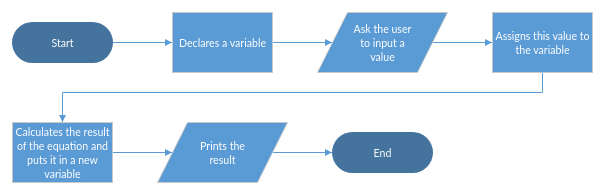
<!DOCTYPE html>
<html lang="en">
<head>
<meta charset="utf-8">
<title>Program flowchart</title>
<style>
:root {
  --paper: #ffffff;
  --step: #5b9bd5;
  --terminal: #44739e;
  --outline: #c8c8c8;
  --connector: #5b9bd5;
  --label: #ffffff;
}
* { box-sizing: border-box; }
html, body { margin: 0; overflow: hidden; }
body { width: 605px; height: 195px; background: var(--paper); }
.flowchart {
  position: relative;
  width: 605px;
  height: 195px;
  overflow: hidden;
  font: 10.6px/14px Lato, Inter, sans-serif;
  color: var(--label);
}
.connectors, .shape { position: absolute; left: 0; top: 0; display: block; }
.connectors { fill: none; stroke: var(--connector); }
.arrowhead { fill: var(--connector); stroke: none; }
.node {
  position: absolute;
  display: flex;
  align-items: center;
  justify-content: center;
  width: 101px;
  height: 61px;
  text-align: center;
  white-space: nowrap;
}
.process { background: var(--step); border: 1px solid var(--outline); }
.terminal { height: 41px; background: var(--terminal); border-radius: 21px; }
.data { width: 131px; }
.shape polygon { fill: var(--step); stroke: var(--outline); }
.label { position: relative; }
.start { left: 12px; top: 22px; }
.declare { left: 172px; top: 12px; }
.ask { left: 317px; top: 12px; }
.assign { left: 492px; top: 12px; }
.calculate { left: 12px; top: 122px; }
.print { left: 157px; top: 122px; }
.end { left: 332px; top: 132px; }
</style>
</head>
<body>
<main class="flowchart">
  <svg class="connectors" width="605" height="195" viewBox="0 0 605 195" aria-hidden="true">
    <defs>
      <marker id="arrow" class="arrowhead" markerUnits="userSpaceOnUse" markerWidth="8" markerHeight="8" refX="7" refY="4" orient="auto">
        <polygon points="0,0.5 7,4 0,7.5"/>
      </marker>
    </defs>
    <g marker-end="url(#arrow)">
      <path d="M113 42.5H172"/>
      <path d="M273 42.5H332"/>
      <path d="M433 42.5H492"/>
      <path d="M542.5 73V92.5H62.5V122"/>
      <path d="M113 152.5H172"/>
      <path d="M273 152.5H332"/>
    </g>
  </svg>

  <div class="node terminal start"><span class="label">Start</span></div>
  <div class="node process declare"><span class="label">Declares a variable</span></div>
  <div class="node data ask">
    <svg class="shape" width="131" height="61" viewBox="0 0 131 61" aria-hidden="true"><polygon points="30.5,0.5 130.5,0.5 100.5,60.5 0.5,60.5"/></svg>
    <span class="label">Ask the user<br>to input a<br>value</span>
  </div>
  <div class="node process assign"><span class="label">Assigns this value to<br>the variable</span></div>

  <div class="node process calculate"><span class="label">Calculates the result<br>of the equation and<br>puts it in a new<br>variable</span></div>
  <div class="node data print">
    <svg class="shape" width="131" height="61" viewBox="0 0 131 61" aria-hidden="true"><polygon points="30.5,0.5 130.5,0.5 100.5,60.5 0.5,60.5"/></svg>
    <span class="label">Prints the<br>result</span>
  </div>
  <div class="node terminal end"><span class="label">End</span></div>
</main>
</body>
</html>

# [Task instructions]
Using the data above, return every line that contains the string "terminal".

# [Solution to the exercise]
  --terminal: #44739e;
.terminal { height: 41px; background: var(--terminal); border-radius: 21px; }
  <div class="node terminal start"><span class="label">Start</span></div>
  <div class="node terminal end"><span class="label">End</span></div>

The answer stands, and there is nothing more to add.